    The nut performs harmonic motion, therefore it returns back to the squirrel. The time that it takes corresponds to one period \(T\).

    We use relationship (15) we determined for the period: \[T=2 \pi \sqrt{\frac{R^3}{\kappa M}}.\] We look up the values for \(R\), \(\kappa\), \(M\) and \(\pi\) in The Handbook of Chemistry and Physics:

    radius of Earth     \(R \dot= 6{,}378\cdot{10}^3 \mathrm{m}\)
    gravitational constant     \(\kappa \dot= 6{.}67\cdot{10}^{-11} \mathrm{\frac{m^3}{kg\cdot s^2}}\)
    mass of Earth     \(M \dot= 5{.}97\cdot{10}^{24} \mathrm{kg}\)
    Ludolf's number     \(\pi \dot= 3{.}14\)
    The nut returns back to the squirrel in time: \[T=2 {\cdot}3{.}14 \sqrt{\frac{\left(6378{\cdot} 10^3\right) ^3}{6{.}67\cdot{10}^{-11}\cdot 5{.}97\cdot{10}^{24}} \frac{\mathrm{m^3}}{\mathrm{\frac{m^3}{kg\cdot s^2}}\mathrm{kg}}} \dot= 5{,}069 \mathrm{s} \dot= 84 \mathrm{min},\] \[T  \dot= 1 \mathrm{h} 24 \mathrm{min}.\]

  • Answer

    a)  The nut performs harmonic motion. The equation of its motion is \( \frac{d^2r}{dt^2}+\frac{\kappa M}{R^3}r=0\). And \(r=R\cos{ωt}\), where \(ω=\sqrt{\frac{\kappa M}{R^3}}\).

    b) The velocity of the nut when passing through the centre of Earth is equal to \(v=-\sqrt{\frac{\kappa M}{R}} \), numerically \(v \dot= 28 440 \mathrm{\frac {km}{h}}. \)

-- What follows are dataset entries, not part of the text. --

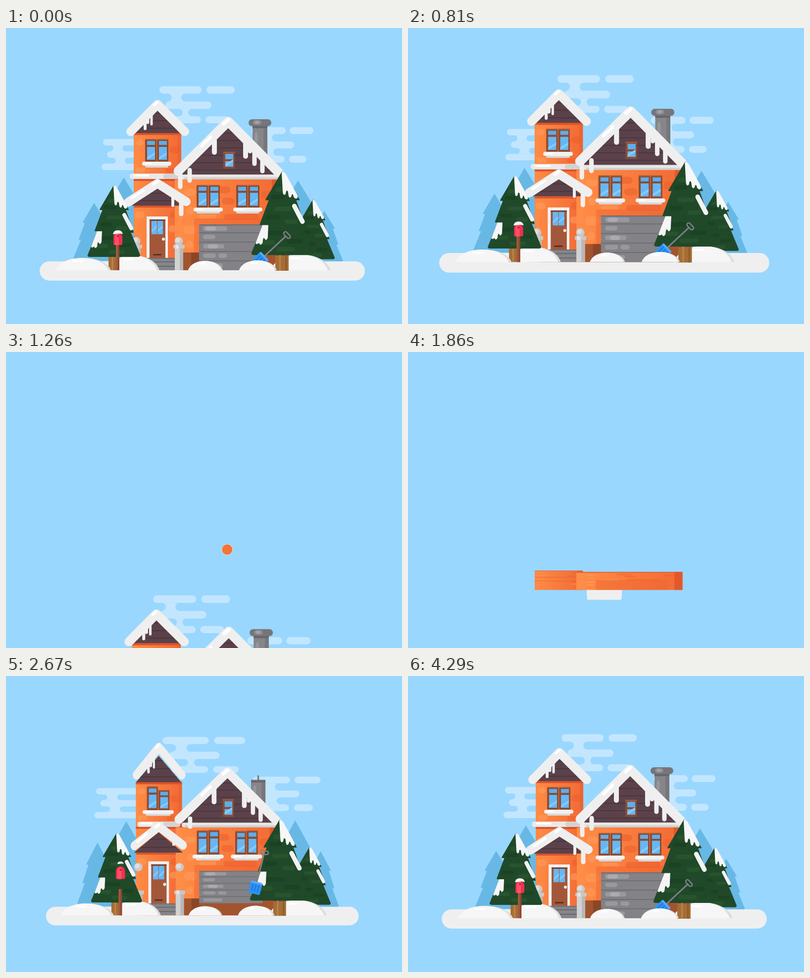
An HTML page for the animation above (4320 ms loop, 800 by 600 pixels).

```html
<!DOCTYPE html>
<html lang="en">
<head>
<meta charset="utf-8">
<title>Winter house</title>
<style>
html, body { margin: 0; width: 100%; height: 100%; overflow: hidden; background: #99d7ff; }
svg { display: block; width: 100vw; height: 100vh; }
</style>
</head>
<body>
<svg id="stage" viewBox="0 0 800 600"></svg>
<script>
const LOOP = 4320;
const EXIT_END = 1420;
const SNOW = '#efefef';

// Shape helpers
const rect = (x, y, w, h, fill, r = 0, extra = '') =>
  `<rect x="${x}" y="${y}" width="${w}" height="${h}" rx="${r}" fill="${fill}" ${extra}/>`;
const pill = (x1, x2, y, h, fill, extra) => rect(x1, y, x2 - x1, h, fill, h / 2, extra);
const path = (d, fill, extra = '') => `<path d="${d}" fill="${fill}" ${extra}/>`;
const line = (d, color, width) =>
  path(d, 'none', `stroke="${color}" stroke-width="${width}" stroke-linecap="round" stroke-linejoin="round"`);
const group = (id, body) => `<g id="${id}">${body}</g>`;
// A part that springs open around (cx, cy) at a start time
const pop = (cx, cy, start, mode, body) => `<g data-pop="${cx} ${cy} ${start} ${mode}">${body}</g>`;
const drip = (x, y1, y2, w, start = 2300) =>
  pop(x, y1, start, 'y', line(`M${x} ${y1}V${y2}`, SNOW, w));

const CLOUD = '#c3e6ff';
const neck = (x1, x2, y, h) => {
  const r = h / 2;
  return path(`M${x1 - r} ${y}a${r} ${r} 0 0 1 0 ${h}H${x2 + r}a${r} ${r} 0 0 1 0 ${-h}z`, CLOUD);
};
const puff = (x1, x2, y, h) => pill(x1, x2, y, h, CLOUD);

function clouds() {
  const middle = puff(310, 395, 118, 15) + puff(405, 462, 118, 15) + neck(335, 354, 133, 16) +
    puff(322, 415, 149, 15) + neck(357, 368, 164, 15) + puff(326, 394, 179, 14) + puff(403, 450, 179, 14);
  const left = puff(196, 300, 225, 13) + neck(217, 235, 238, 12) + puff(204, 300, 250, 13) +
    neck(222, 240, 263, 12) + puff(193, 300, 275, 13);
  const right = puff(496, 565, 201, 14) + puff(573, 621, 201, 14) + neck(515, 537, 215, 15) +
    puff(500, 582, 230, 14) + neck(515, 540, 244, 15) + puff(500, 563, 259, 14) + puff(572, 607, 259, 14);
  return group('cloudM', pop(386, 155, 2390, 'x', middle)) +
    group('cloudL', pop(252, 256, 2390, 'x', left)) +
    group('cloudR', pop(560, 237, 2390, 'x', right));
}

// Trees are drawn 143 units high with the tip at the origin
const TREE = 'M0 0L29 48H23L39 94H33L52 140Q52 143 49 143H-49Q-53 143 -52 140L-32 91H-38L-22 48H-28z';
const place = (x, y, h, body) => `<g transform="translate(${x} ${y}) scale(${h / 143})">${body}</g>`;

const blueTree = (x, y, h, start) => pop(x, y + h, start, 'y',
  place(x, y, h, path(TREE, '#68b8e5', 'stroke="#68b8e5" stroke-width="2" stroke-linejoin="round"')));

function greenTree(x, y, h, start) {
  const bands = [[-12, 12, 26], [-20, 4, 39], [-14, 16, 60], [-28, -4, 74], [4, 27, 82],
    [-26, 8, 102], [-38, -12, 118], [8, 36, 116], [-10, 22, 130]]
    .map(([a, b, top], i) => pill(a, b, top, 8, i % 2 ? '#193f20' : '#2d5a30', 'opacity=".6"')).join('');
  const snow = path('M-1 0Q3 -2 7 5L26 40Q28 46 24 46Q20 46 19 40Q17 36 16 42Q13 47 11 41L10 34Q7 29 6 38Q2 42 1 35z', '#f7f7f7') +
    line('M21 59L35 86', '#f2f2f2', 8) +
    path('M-34 92H-24L-25 114Q-28 121 -31 115Q-33 112 -34 123Q-38 129 -40 123Q-45 127 -46 123z', '#f5f5f5');
  return pop(x, y + h, start, 'xy', place(x, y, h, path(TREE, '#20492a',
    'stroke="#20492a" stroke-width="2" stroke-linejoin="round"') + bands + snow));
}

const trunk = (x, y, w, h) => pop(x + w / 2, y + h, 2200, 'y',
  rect(x, y, w, h, '#a56d36') + rect(x, y, w, 4, '#7d4d26') + rect(x + w * .3, y, 3, h, '#b9854a') +
  rect(x + w * .75, y, 3, h, '#8d5b2c'));

function mound(x, w, h) {
  const hump = w => `M${x} 491C${x + w * .12} ${491 - h * 1.33} ${x + w * .88} ${491 - h * 1.33} ${x + w} 491z`;
  return pop(x + w / 2, 491, 2250, 'xy', path(hump(w), '#dedede') + path(hump(w * .95), '#f6f6f6') +
    pill(x + w * .3, x + w * .5, 491 - h * .82, 4, '#fff'));
}

// Windows
const FRAME = '#8b4c33';
function pane(x, y, w, h, bar, start) {
  const gx = x + 4, gw = w - 7;
  return pop(x + w / 2, y + h, start, 'y', rect(x, y, w, h, FRAME, 1) +
    rect(gx, y + 4, gw, bar - 5, '#5caeec') + rect(gx, y + bar + 3, gw, h - bar - 7, '#66b7f4') +
    path(`M${gx} ${y + h - 9}l${gw} -10v5l${-gw} 10z`, '#86cbff') +
    rect(x, y, w, 2, '#a9603d'));
}
const sill = (x, y) => pop(x + 29.5, y + 6, 2360, 'x',
  rect(x + 6, y + 6, 47, 6, '#d8d8d8', 3) + rect(x, y, 59, 8, '#f1f1f1', 4) + pill(x + 5, x + 20, y + 2, 3, '#fff'));
const casement = (x, y, s1, s2) => pane(x, y, 23, 46, 13, s1) + pane(x + 24, y, 23, 46, 13, s2) + sill(x - 6, y + 46);

// Roofs
function gable(x1, x2, peak, base) {
  const id = 'gable' + x1 + base;
  let planks = '';
  for (let y = base - 11; y > peak; y -= 15) planks += rect(x1, y, x2 - x1, 2, '#4c363e');
  return `<clipPath id="${id}"><path d="M${x1} ${base}L${(x1 + x2) / 2} ${peak}L${x2} ${base}z"/></clipPath>` +
    `<g clip-path="url(#${id})">${rect(x1, peak, x2 - x1, base - peak, '#5b424a')}${planks}</g>`;
}
const chevron = (d, w) => line(d, SNOW, w);

const streaks = list => list.map(([a, b, y, h, c]) => pill(a, b, y, h, c, 'opacity=".55"')).join('');
const LIGHT = '#ff9d5c', DEEP = '#ec5f2e';

function chimney() {
  const cap = rect(490, 185, 46, 14, '#75757a', 7) + pill(499, 516, 187, 9, '#8e8e94') + pill(503, 511, 188, 6, '#a2a2a8');
  return pop(513, 255, 2568, 'y', rect(498, 196, 30, 64, '#85858a') + rect(498, 198, 30, 5, '#66666b') +
    rect(520, 203, 8, 55, '#77777c') + pill(502, 509, 210, 26, '#96969b') + pop(513, 198, 2660, 'x', cap));
}

function towerWall() {
  return group('tower', rect(258, 212, 96, 279, 'url(#wall)') + rect(347, 212, 7, 279, DEEP, 0, 'opacity=".6"') +
    rect(258, 212, 96, 5, '#d9532a') + rect(258, 306, 96, 4, '#d9532a') + rect(258, 360, 96, 4, '#d9532a') +
    streaks([[262, 278, 226, 12, LIGHT], [330, 352, 240, 14, DEEP], [262, 282, 282, 10, LIGHT],
      [322, 350, 284, 9, DEEP], [260, 280, 372, 14, LIGHT], [330, 352, 372, 14, DEEP], [328, 346, 400, 14, LIGHT]]));
}

function mainWall() {
  return group('main', rect(354, 300, 199, 191, 'url(#wall)') + rect(341, 300, 13, 191, '#ff8d47') +
    rect(537, 300, 16, 191, '#e2582b') + rect(341, 300, 212, 7, '#d9532a') +
    streaks([[360, 384, 326, 14, LIGHT], [420, 453, 321, 14, DEEP], [436, 462, 344, 14, DEEP], [364, 380, 362, 16, LIGHT],
      [358, 386, 400, 18, LIGHT], [362, 378, 430, 18, LIGHT], [440, 510, 377, 12, DEEP], [390, 425, 378, 8, LIGHT],
      [515, 535, 330, 16, DEEP]]) + rect(380, 386, 145, 105, DEEP, 0, 'opacity=".4"'));
}

function garage() {
  let door = rect(390, 398, 132, 93, '#828287') + rect(390, 398, 132, 2, '#6e6e73');
  for (let y = 414; y < 490; y += 19) door += rect(390, y, 132, 2, '#6e6e73');
  const lights = [[398, 447, 402], [398, 423, 419], [398, 441, 438], [398, 424, 457], [429, 447, 457], [398, 438, 477]];
  door += lights.map(([a, b, y]) => pill(a, b, y, 9, '#98989d')).join('') +
    pill(403, 424, 402, 9, '#aaaab0') + pill(408, 428, 438, 9, '#aaaab0');
  return pop(450, 491, 2200, 'y', rect(358, 455, 187, 36, '#a2542f') + rect(374, 455, 16, 36, '#8b4629')) +
    pop(450, 398, 2580, 'y', door);
}

function towerTop() {
  return pop(306, 213, 2390, 'y', gable(258, 353, 164, 213)) +
    group('towerSnow', pop(306, 218, 2390, 'squash', chevron('M252 210L306 155L361 210', 18) +
      line('M294 168V195', SNOW, 5) + line('M286 177V191', SNOW, 7) + line('M281 182V204', SNOW, 6) +
      line('M299 156L306 150', '#fff', 5)));
}

function mainTop() {
  return pop(449, 300, 2220, 'y', gable(352, 549, 199, 298) + rect(354, 297, 196, 10, '#e7e7e7', 4) +
    rect(360, 303, 190, 4, '#cfcfcf') + chevron('M348 290L449 189.5L551 293', 19) +
    line('M440 194L449 186', '#fff', 7) + line('M395 239L414 221', '#fff', 6) +
    drip(421, 222, 252, 10) + drip(371, 288, 309, 9, 2560) + drip(484, 230, 260, 10) + drip(493, 236, 250, 8) +
    drip(502, 250, 275, 9) + drip(518, 265, 290, 9)) +
    drip(352, 292, 322, 9, 2720) + pane(439, 251, 23, 34, 16, 2340);
}

function porch() {
  return pop(306, 360, 2390, 'y', gable(254, 356, 322, 360)) +
    group('porchSnow', pop(306, 362, 2390, 'squash', chevron('M247 353L306 315L364 352', 18) +
      line('M298 316L306 311', '#fff', 6) + line('M254 345L278 329', '#fff', 5)) +
    drip(337, 338, 360, 6, 2600)) + drip(354, 350, 377, 9, 2720);
}

function entrance() {
  const glass = x => rect(x, 391, 11, 27, '#66b7f4') + path(`M${x} 410l11 -10v4l-11 10z`, '#86cbff');
  const pillar = x => pop(x, 491, 2250, 'y', rect(x - 8, 445, 17, 46, '#d2d2d2') + rect(x + 2, 445, 7, 46, '#b8b8b8') +
    rect(x - 11, 439, 23, 8, '#c8c8c8', 2) + rect(x - 7, 439, 7, 8, '#e6e6e6'));
  const ball = x => pop(x, 432, 2520, 'xy', `<circle cx="${x}" cy="432" r="8.5" fill="#c9c9c9"/>` +
    `<circle cx="${x - 2}" cy="430" r="5" fill="#dedede"/>`);
  return pop(306, 466, 2310, 'y', rect(284, 382, 43, 84, '#f1f1f1', 1) + rect(290, 388, 32, 78, '#a3573a') +
      rect(290, 388, 32, 3, '#7d3f2a') + glass(294) + glass(306) + rect(297, 458, 17, 3, '#5d3024', 1) +
      '<circle cx="318" cy="428" r="3" fill="#f1f1f1"/>') +
    pop(306, 491, 2250, 'y', rect(270, 466, 72, 25, '#85858a') + rect(270, 473, 72, 2, '#67676c') +
      rect(270, 482, 72, 2, '#67676c') + rect(270, 466, 72, 2, '#6f6f74')) +
    pillar(263) + pillar(349) + group('balls', ball(263) + ball(349));
}

function mailbox() {
  return pop(225, 491, 2250, 'y', rect(222, 436, 7, 55, '#a4593b') + rect(226, 436, 3, 55, '#8b472e')) +
    group('box', pop(226, 440, 2320, 'xy', path('M217 424a9 9 0 0 1 18 0v13q0 3 -3 3h-12q-3 0 -3 -3z', '#f0304f') +
      path('M220 424a6 6 0 0 1 8 -6v22h-8z', '#ff5068') + '<circle cx="226" cy="422" r="2" fill="#b81c39"/>')) +
    group('cap', pop(226, 414, 2590, 'xy', path('M216 418q1 -8 10 -8t10 8q-5 -2 -10 -1t-10 1z', '#f3f3f3')));
}

function shovel() {
  const ribs = [-6, 0, 6].map(x => line(`M${x} -6V8`, '#1b76d6', 2)).join('');
  return group('shovel', pop(0, 0, 2300, 'xy', line('M0 -12V-70', '#808085', 3) +
    rect(-8, -77, 16, 7, 'none', 3.5, 'stroke="#808085" stroke-width="2.5"') +
    rect(-12, -12, 24, 25, '#2f92f4', 3) + rect(-12, -12, 24, 4, '#55abff', 2) + ribs));
}

const stage = document.getElementById('stage');
stage.innerHTML = `<defs><linearGradient id="wall"><stop offset="0" stop-color="#ff8b45"/>
  <stop offset="1" stop-color="#f26a35"/></linearGradient></defs>` +
  rect(0, 0, 800, 600, '#99d7ff') +
  '<circle id="dot" r="11" fill="#f47438" stroke="#e9e3e3" stroke-width="1"/>' +
  group('scene',
    clouds() + blueTree(238, 305, 166, 2315) + blueTree(178, 356, 114, 2390) +
    blueTree(590, 311, 160, 2360) + blueTree(643, 372, 101, 2390) +
    group('ground', rect(68, 473, 657, 39, SNOW, 19.5)) + chimney() +
    group('walls', towerWall() + mainWall()) + casement(281, 225, 2340, 2550) +
    pop(306, 300, 2570, 'x', rect(250, 295, 112, 11, '#e9e9e9', 5) + pill(258, 290, 297, 4, '#fff') +
      rect(318, 295, 44, 11, '#d3d3d3', 5)) +
    garage() + casement(385, 318, 2360, 2380) + casement(465, 318, 2340, 2360) +
    towerTop() + mainTop() + entrance() + porch() + mound(368, 70, 19) +
    greenTree(620, 349, 119, 2250) + mound(535, 121, 32) + trunk(544, 457, 27, 35) +
    greenTree(558, 292, 167, 2250) + shovel() + mound(471, 76, 20) +
    mound(205, 105, 30) + trunk(207, 460, 22, 31) + mound(100, 112, 25) +
    greenTree(218, 320, 143, 2250) + mailbox());

// Motion helpers
const clamp = u => Math.max(0, Math.min(1, u));
const smooth = u => (u = clamp(u), u * u * (3 - 2 * u));
const spring = (t, start, dur = 700) => {
  const u = (t - start) / dur;
  return u <= 0 ? 0 : 1 - Math.exp(-5 * u) * Math.cos(2.5 * Math.PI * u);
};
function keys(t, frames) {
  if (t <= frames[0][0]) return frames[0][1];
  for (let i = 1; i < frames.length; i++) {
    const [t0, a] = frames[i - 1], [t1, b] = frames[i];
    if (t < t1) return a + (b - a) * smooth((t - t0) / (t1 - t0));
  }
  return frames[frames.length - 1][1];
}
// Height still to fall under gravity
const above = (t, start, height) => -Math.max(0, height - .0004 * Math.max(0, t - start) ** 2);

const el = id => document.getElementById(id);
const move = (id, transform) => el(id).setAttribute('transform', transform);
const stretch = (cx, cy, sx, sy) => `translate(${cx} ${cy}) scale(${sx} ${sy}) translate(${-cx} ${-cy})`;
const show = (node, on) => node.setAttribute('display', on ? 'inline' : 'none');
// Scale factors [x, y] of a spring value
const modes = {
  x: s => [s, 1],
  y: s => [1, s],
  xy: s => [s, s],
  squash: s => [Math.min(s, 2 - s), s < 1 ? s : .6 + .4 * s],
};
const poppers = [...stage.querySelectorAll('[data-pop]')].map(node => {
  const [cx, cy, start, mode] = node.dataset.pop.split(' ');
  return { node, cx: +cx, cy: +cy, start: +start, scale: modes[mode] };
});

function exitShift(t) {
  if (t > EXIT_END) return 0;
  return -19.5 * smooth((t - 330) / 480) + .00283 * Math.max(0, t - 810) ** 1.94;
}

function draw(t) {
  const leaving = t < EXIT_END;
  const age = leaving ? t : t - LOOP;
  const b = leaving ? t + LOOP : t;
  const zoom = 1 + age * 1.85e-5;
  move('scene', `translate(0 ${exitShift(t)}) ${stretch(400, 300, zoom, zoom)}`);

  const drift = .0083 * age;
  move('cloudM', `translate(${-drift} 0)`);
  move('cloudL', `translate(${drift} 0)`);
  move('cloudR', `translate(${-drift} 0)`);

  show(el('dot'), t > 1120 && t < 1605);
  move('dot', `translate(${447 - .1235 * (t - 1260)} ${370 + .00215 * (t - 1380) ** 2})`);

  show(el('walls'), b >= 1600);
  move('walls', stretch(405, 491, keys(b, [[1600, .07], [1780, 1.1], [1860, 1.06], [2150, .97], [2400, 1]]), 1));
  move('tower', stretch(306, 491, 1,
    keys(b, [[1600, .08], [1860, .147], [2290, 1.06], [2450, .98], [2600, 1]])));
  move('main', stretch(447, 491, 1,
    keys(b, [[1600, .11], [1860, .2], [2270, 1.06], [2420, .98], [2570, 1]])));
  move('ground', stretch(396.5, 492, keys(b, [[1770, 0], [2230, 1.115], [2440, .96], [2580, 1.01], [2670, .992], [2780, 1]]), 1));

  for (const { node, cx, cy, start, scale } of poppers) {
    const s = spring(b, start);
    show(node, s > 0);
    node.setAttribute('transform', stretch(cx, cy, ...scale(s)));
  }

  move('towerSnow', `translate(0 ${above(b, 2670, 12)})`);
  move('porchSnow', `translate(0 ${above(b, 2670, 7)})`);
  move('balls', `translate(0 ${above(b, 3300, 42)})`);
  move('box', `translate(0 ${above(b, 2700, 25)})`);
  move('cap', `translate(0 ${above(b, 2700, 33)})`);
  const dig = smooth((b - 2690) / 280);
  move('shovel', `translate(${507 + 7 * dig} ${433 + 37 * dig}) rotate(${14.4 + 32.5 * dig})`);
}

const begin = performance.now();
function tick() {
  draw((performance.now() - begin) % LOOP);
  requestAnimationFrame(tick);
}
tick();
</script>
</body>
</html>
```
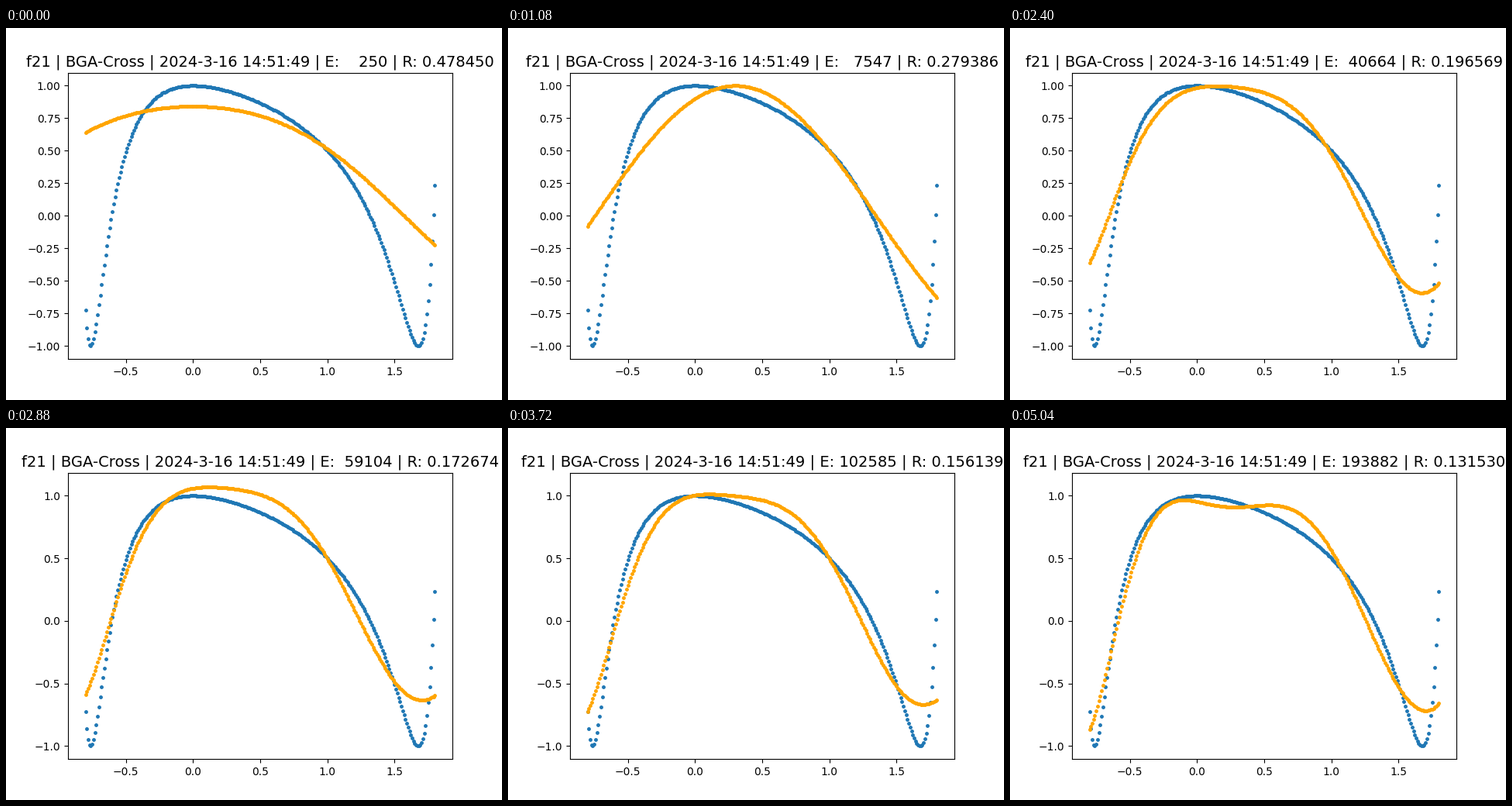
A matplotlib script that plays this animation: 640 by 480 pixels, repeating every 5160 ms.

```python
import numpy as np
import matplotlib.pyplot as plt
from matplotlib.animation import FuncAnimation

FRAMES, INTERVAL = 43, 120
RESCALE_AT = 22            # from here the y axis makes room for a taller peak
MID, HALF = .5, 1.3        # centre and half width of the x range
x = np.arange(-80, 181) / 100


def through(*ys):
    """Smooth curve through key points packed towards both ends."""
    n = len(ys) - 1
    knots = -np.cos(np.pi * np.arange(n + 1) / n)
    return np.polyval(np.polyfit(knots, ys, n), (x - MID) / HALF)


target = np.cos(np.pi / 6 + .9 * np.tan(1.054 * (x - MID)))
flat = through(-.218, 0, .62, .99, .957, .485, -.36, -.59, -.49)
tall = through(-.589, -.3, .6, 1.06, 1.01, .5, -.36, -.632, -.598)
low = through(-.725, -.43, .515, 1.005, .965, .5, -.39, -.668, -.632)
wavy = through(-.935, -.62, .58, .975, .925, .655, -.37, -.711, -.62)
last = through(-.868, -.52, .61, .953, .925, .565, -.375, -.717, -.66)

# Step, evaluations, residual, best candidate
KEYS = [
    (0, 250, .478450, np.sin(np.cos(x))),
    (4, 2246, .389977, .955 * np.cos(x ** 2)),
    (9, 7547, .279386, np.cos(1.5 * x - .45)),
    (10, 9488, .270562, np.cos(2.1 * (x - .3))),
    (15, 22470, .226444, flat),
    (21, 44946, .190594, .48 * (flat + tall)),
    (24, 59104, .172674, tall),
    (31, 102585, .156139, low),
    (35, 134016, .142017, wavy),
    (42, 193882, .131530, last),
]


def state(i):
    """Evaluations, residual and curve; evaluations grow quadratically."""
    a, b = next(pair for pair in zip(KEYS, KEYS[1:]) if i <= pair[1][0])
    t = (i - a[0]) / (b[0] - a[0])

    def mix(p, q):
        return (1 - t) * p + t * q

    evals = round(mix(a[1] ** .5, b[1] ** .5) ** 2)
    return evals, mix(a[2], b[2]), mix(a[3], b[3])


fig, ax = plt.subplots(figsize=(6.4, 4.8), dpi=100)
ax.plot(x, target, ".", ms=5, color="tab:blue")
dots, = ax.plot(x, KEYS[0][3], ".", ms=5, color="orange")
title = ax.set_title("", fontsize=14)
ax.set_xlim(MID - 1.1 * HALF, MID + 1.1 * HALF)


def update(i):
    evals, residual, curve = state(i)
    top = 1.0805 if i >= RESCALE_AT else 1
    pad = .05 * (top + 1)
    ax.set_ylim(-1 - pad, top + pad)
    dots.set_ydata(curve)
    title.set_text("f21 | BGA-Cross | 2024-3-16 14:51:49 | "
                   f"E: {evals:6d} | R: {residual:.6f}")
    return dots, title


anim = FuncAnimation(fig, update, frames=FRAMES, interval=INTERVAL,
                     repeat=True, repeat_delay=0, blit=False)
plt.show()
```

    c) The nut returns to the squirrel in time \(T=2 \pi \sqrt{\frac{R^3}{\kappa M}}\), therefore approximately in one hour and twenty four minutes.

Difficulty level: Level 4 – Undergraduate level
Send comment on task by email